• **EXERCISE DESCRIPTION**
Show all lines below holding the string "const".

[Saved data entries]
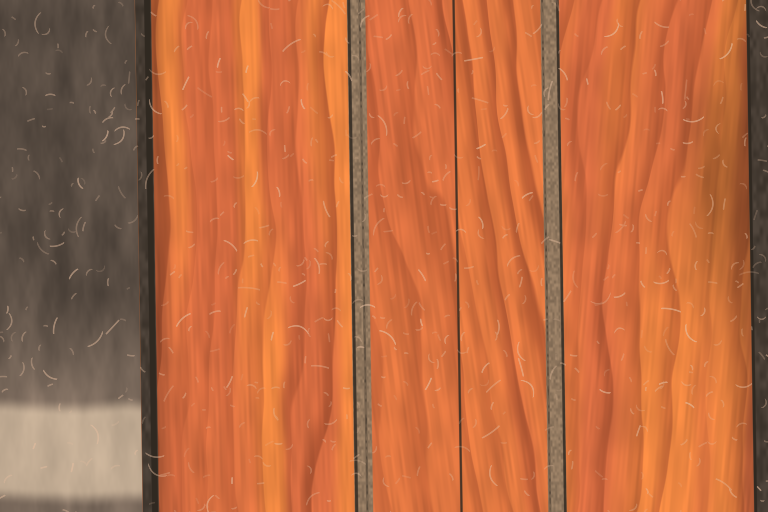
Reproduce this texture procedurally as a WebGL 2 fragment shader.

```glsl
#version 300 es
precision highp float;
// Sunlit, dusty wooden boards with grooves beside a dark glass pane.
uniform vec2 u_resolution;
out vec4 fragColor;

const vec3 WOOD = vec3(0.85, 0.43, 0.26);
const vec3 WOOD_LIGHT = vec3(0.95, 0.54, 0.26);
const vec3 WOOD_DARK = vec3(0.62, 0.29, 0.17);
const vec3 GROOVE = vec3(0.58, 0.48, 0.38);
const vec3 GLASS = vec3(0.36, 0.31, 0.27);
const vec3 GLOW = vec3(0.79, 0.70, 0.60);
const vec3 SHADOW = vec3(0.19, 0.16, 0.13);
const vec3 DUST = vec3(0.90, 0.74, 0.62);

float hash(vec2 p) {
  return fract(sin(dot(p, vec2(127.1, 311.7))) * 43758.5453);
}

float noise(vec2 p) {
  vec2 i = floor(p), f = fract(p);
  f = f * f * (3.0 - 2.0 * f);
  return mix(mix(hash(i), hash(i + vec2(1, 0)), f.x),
             mix(hash(i + vec2(0, 1)), hash(i + vec2(1, 1)), f.x), f.y);
}

float fbm(vec2 p) {
  float sum = 0.0, gain = 0.5;
  for (int i = 0; i < 4; i++) {
    sum += gain * noise(p);
    p = p * 2.03 + 17.0;
    gain *= 0.5;
  }
  return sum;
}

// Smooth-edged coverage of the span from a to b.
float span(float x, float a, float b, float soft) {
  return smoothstep(a - soft, a + soft, x) - smoothstep(b - soft, b + soft, x);
}

// Long growth rings, broad colour streaks and fine fibres.
vec3 wood(vec2 p, float slope, float glow, float seed) {
  float across = p.x + slope * p.y;
  float bend = fbm(vec2(across * 6.0, p.y * 2.2) + seed);
  float rings = across * 26.0 + bend * 3.2;
  float phase = fract(rings);
  float ring = smoothstep(0.3, 0.93, phase) * (1.0 - smoothstep(0.93, 1.0, phase));
  ring *= 0.25 + 0.65 * hash(vec2(floor(rings), seed));
  float streak = noise(vec2(across * 30.0 + bend * 2.0, p.y * 1.6 + seed));
  float fibre = noise(vec2(across * 300.0, p.y * 16.0 + seed));
  float mottle = noise(p * vec2(70.0, 30.0) + seed);
  vec3 c = mix(WOOD, WOOD_LIGHT, glow * smoothstep(0.2, 0.75, streak));
  c = mix(c, WOOD_DARK, ring * 0.75);
  return c * (0.9 + 0.12 * fibre + 0.07 * mottle);
}

// Dusty channel: t runs across it, with a dark seam and a crumbly ridge.
vec3 groove(float t, float y, float seam, float ridge, float soft) {
  float grit = noise(vec2(t * 9.0, y * 240.0));
  vec3 c = GROOVE * (0.85 + 0.25 * grit);
  c = mix(c, SHADOW, 0.85 * span(t, seam - 0.08, seam + 0.08, soft));
  return mix(c, SHADOW, 0.7 * grit * span(t, ridge - 0.06, ridge + 0.06, soft));
}

// Pane with a bright reflection low down and vertical grime.
vec3 glass(vec2 p) {
  float grime = fbm(p * vec2(45.0, 14.0));
  float haze = 0.4 * (1.0 - smoothstep(0.12, 0.3, p.y));
  float wave = 0.012 * noise(p * vec2(18.0, 5.0));
  float glow = span(p.y + wave, 0.022, 0.143, 0.012);
  vec3 c = GLASS * (0.72 + 0.55 * grime + haze);
  return mix(c, GLOW * (0.9 + 0.18 * grime), 0.93 * glow);
}

// Short bent fibres, one per cell at most.
float fibres(vec2 p, float density, float chance, float soft) {
  vec2 g = p * density, cell = floor(g);
  float cover = 0.0;
  for (int j = -1; j <= 1; j++) for (int i = -1; i <= 1; i++) {
    vec2 id = cell + vec2(i, j);
    float angle = 6.2832 * hash(id + 3.7), size = 0.08 + 0.3 * hash(id + 8.1);
    vec2 d = g - id - vec2(hash(id), hash(id + 5.3));
    d = mat2(cos(angle), -sin(angle), sin(angle), cos(angle)) * d;
    d.y += (hash(id + 2.9) - 0.5) * 3.0 * d.x * d.x;
    float dist = length(vec2(max(abs(d.x) - size, 0.0), d.y)) / density;
    float mark = 1.0 - smoothstep(0.0004, 0.0007 + soft, dist);
    cover = max(cover, mark * step(hash(id + 11.3), chance) * (0.3 + 0.7 * hash(id + 6.6)));
  }
  return cover;
}

void main() {
  vec2 p = gl_FragCoord.xy / u_resolution * vec2(1.0, 0.668);
  float soft = 0.8 / u_resolution.x;
  float x = p.x + 0.0157 * p.y; // the whole frame leans slightly

  // Boards, each with its own grain direction
  vec3 c = wood(vec2(x, p.y), 0.015, 0.95, 2.0);
  c = mix(c, wood(vec2(x, p.y), 0.11, 0.35, 31.0), smoothstep(0.474, 0.476, x));
  c = mix(c, wood(vec2(x, p.y), 0.13, 0.45, 57.0), step(0.601, x));
  c = mix(c, wood(vec2(x, p.y), -0.10, 0.9, 83.0), step(0.727, x));

  // Rounded edges and a soft stain on the right board
  c *= 1.0 - 0.2 * span(x, 0.2, 0.222, 0.012) - 0.22 * smoothstep(0.945, 0.985, x);
  vec2 stain = (vec2(x, p.y) - vec2(0.945, 0.42)) / vec2(0.045, 0.17);
  c *= 1.0 - 0.26 * exp(-dot(stain, stain));

  // Grooves and the narrow joint
  c = mix(c, groove((x - 0.462) / 0.025, p.y, 0.1, 0.66, soft * 40.0), span(x, 0.462, 0.486, soft));
  c = mix(c, groove((x - 0.714) / 0.024, p.y, 0.93, 0.1, soft * 40.0), span(x, 0.714, 0.738, soft));
  c = mix(c, SHADOW, 0.85 * span(x, 0.5995, 0.6025, soft));

  // Pane and dark frames at both sides
  c = mix(c, glass(vec2(x, p.y)), 1.0 - smoothstep(0.186 - soft, 0.186 + soft, x));
  vec3 frame = mix(SHADOW, GLASS, 0.25 + 0.5 * noise(p * vec2(230.0, 90.0)));
  frame = mix(frame, SHADOW, span(x, 0.198, 0.206, soft) + span(x, 0.982, 0.986, soft));
  c = mix(c, frame, span(x, 0.186, 0.207, soft) + smoothstep(0.982 - soft, 0.982 + soft, x));

  // Settled dust
  float marks = max(fibres(p, 28.0, 0.32, soft), 0.7 * fibres(p + 4.3, 62.0, 0.2, soft));
  c = mix(c, DUST, 0.6 * marks);
  fragColor = vec4(c, 1.0);
}
```
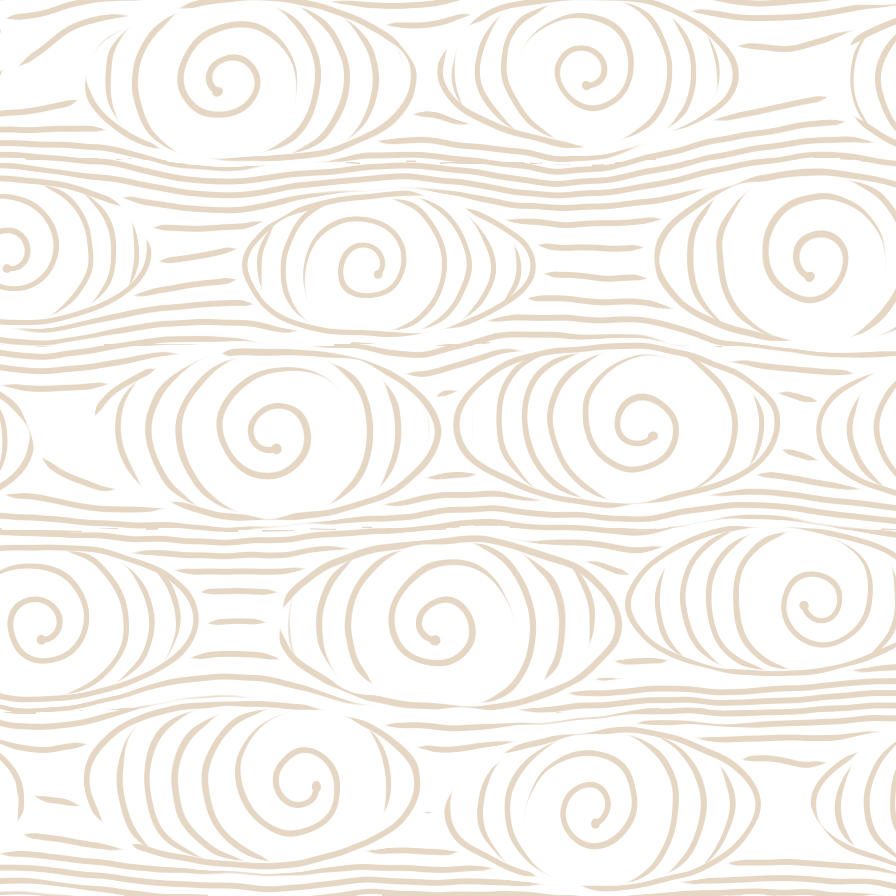
A Shadertoy shader for this pattern:

```glsl
// Hand-drawn spiral clouds among wavy wind lines, beige ink on white.

const float TAU = 6.2831853;
const float PEN = 0.0033; // half width of a full stroke

vec2 hash2(vec2 p) {
    vec3 q = fract(p.xyx * vec3(0.1031, 0.1030, 0.0973));
    q += dot(q, q.yzx + 33.33);
    return fract((q.xx + q.yz) * q.zy);
}

// Gradient noise, roughly -0.7 to 0.7
float noise(vec2 p) {
    vec2 i = floor(p), f = fract(p);
    vec2 u = f * f * f * (f * (f * 6.0 - 15.0) + 10.0);
    vec2 o = vec2(0, 1);
    float a = dot(hash2(i) * 2.0 - 1.0, f);
    float b = dot(hash2(i + o.yx) * 2.0 - 1.0, f - o.yx);
    float c = dot(hash2(i + o.xy) * 2.0 - 1.0, f - o.xy);
    float d = dot(hash2(i + o.yy) * 2.0 - 1.0, f - o.yy);
    return mix(mix(a, b, u.x), mix(c, d, u.x), u.y);
}

float fall(float a, float b, float x) { return 1.0 - smoothstep(a, b, x); }

// Antialiased stroke that fades out as its half width reaches zero
float stroke(float dist, float halfWidth) {
    float px = 1.0 / iResolution.y;
    return fall(-0.7 * px, 0.7 * px, abs(dist) - halfWidth) * min(halfWidth / px, 1.0);
}

// Logarithmic spiral with a round inner tip
float spiral(vec2 p, float turn) {
    float r = max(length(p), 1e-4);
    float th = fract(atan(p.y, p.x) / TAU + turn);
    float u = log(r / 0.018) / 0.875 - th;
    float n = floor(u + 0.5);
    float along = n + th;
    float w = PEN * smoothstep(-0.04, 0.04, along) * fall(1.45, 1.75, along);
    float a = -TAU * turn;
    float tip = stroke(length(p - 0.018 * vec2(cos(a), sin(a))), 0.0055);
    return max(tip, stroke((u - n) * 0.875 * r, w));
}

// Stacked crescents on both sides of the core
float crescents(vec2 p, float rim, float seed) {
    float bow = sqrt(max(1.0 - p.y * p.y / 0.0072, 0.0));
    float g = (abs(p.x) - 0.085 * bow) / 0.031;
    float k = floor(g);
    float wobble = noise(vec2(p.y * 12.0, k * 5.3 + sign(p.x) * 2.7 + seed * 40.0));
    float w = PEN * fall(0.82, 1.0, rim + 0.25 * wobble) * smoothstep(0.1, 0.45, bow);
    return k < 0.0 ? 0.0 : stroke((g - k - 0.5) * 0.031 * bow, w);
}

void mainImage(out vec4 fragColor, in vec2 fragCoord) {
    vec2 p = fragCoord / iResolution.y;
    p += 0.010 * vec2(noise(p * 8.0), noise(p * 8.0 + 31.0));
    p += 0.003 * vec2(noise(p * 23.0 + 7.0), noise(p * 23.0 + 59.0));

    // Wind height, bent around every nearby cloud
    float wind = p.y + 0.030 * noise(p * vec2(5.0, 3.0) + 11.0)
                     + 0.010 * noise(p * vec2(12.0, 6.0) + 43.0);
    vec2 cell = vec2(0.42, 0.205), radii = vec2(0.18, 0.088);
    vec2 local = vec2(0.0), seed = vec2(0.0);
    float nearest = 1e3;
    for (int j = -1; j <= 1; j++)
    for (int i = -1; i <= 1; i++) {
        float row = floor(p.y / cell.y) + float(j);
        float shift = 0.5 * mod(row, 2.0) + 0.12;
        float col = floor(p.x / cell.x - shift) + float(i);
        vec2 h = hash2(vec2(col, row) + 17.0);
        vec2 centre = (vec2(col + shift, row) + 0.5 + (h - 0.5) * vec2(0.2, 0.24)) * cell;
        vec2 q = (p - centre) / mix(0.88, 1.08, h.x);
        vec2 e = q / radii;
        float r2 = dot(e, e);
        wind -= (p.y - centre.y) * min(1.0, exp(0.55 * (1.0 - r2)));
        if (r2 < nearest) { nearest = r2; local = q; seed = h; }
    }
    float rim = sqrt(nearest);

    // Wind lines: level curves with tapered gaps
    float slope = length(vec2(dFdx(wind), dFdy(wind))) * iResolution.y;
    float level = wind / 0.030;
    float k = floor(level);
    float gaps = smoothstep(-0.42, -0.2, noise(vec2(p.x * 4.5, k * 3.7 + 0.4)));
    float w = PEN * gaps * smoothstep(1.06, 1.16, rim) * smoothstep(0.1, 0.35, slope);
    float ink = stroke((level - k - 0.5) * 0.030 / max(slope, 0.05), w);

    // Broken cloud outline
    float rimDist = (rim - 1.0) * rim / max(length(local / (radii * radii)), 1e-3);
    float broken = smoothstep(-0.25, -0.05, noise(p * 9.0 + 71.0));
    ink = max(ink, stroke(rimDist, PEN * broken));

    // Cloud filling, mirrored and shifted per cloud
    vec2 core = local - vec2((seed.y - 0.5) * 0.11, 0.0);
    if (seed.x > 0.5) core.x = -core.x;
    if (rim < 1.0) {
        ink = max(ink, spiral(core, seed.y * 0.5));
        ink = max(ink, crescents(core, rim, seed.x));
    }

    vec3 paper = vec3(1.0), beige = vec3(0.90, 0.84, 0.77);
    fragColor = vec4(mix(paper, beige, ink), 1.0);
}
```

• **SOLUTION TO THE PROBLEM**
const vec3 WOOD = vec3(0.85, 0.43, 0.26);
const vec3 WOOD_LIGHT = vec3(0.95, 0.54, 0.26);
const vec3 WOOD_DARK = vec3(0.62, 0.29, 0.17);
const vec3 GROOVE = vec3(0.58, 0.48, 0.38);
const vec3 GLASS = vec3(0.36, 0.31, 0.27);
const vec3 GLOW = vec3(0.79, 0.70, 0.60);
const vec3 SHADOW = vec3(0.19, 0.16, 0.13);
const vec3 DUST = vec3(0.90, 0.74, 0.62);
const float TAU = 6.2831853;
const float PEN = 0.0033; // half width of a full stroke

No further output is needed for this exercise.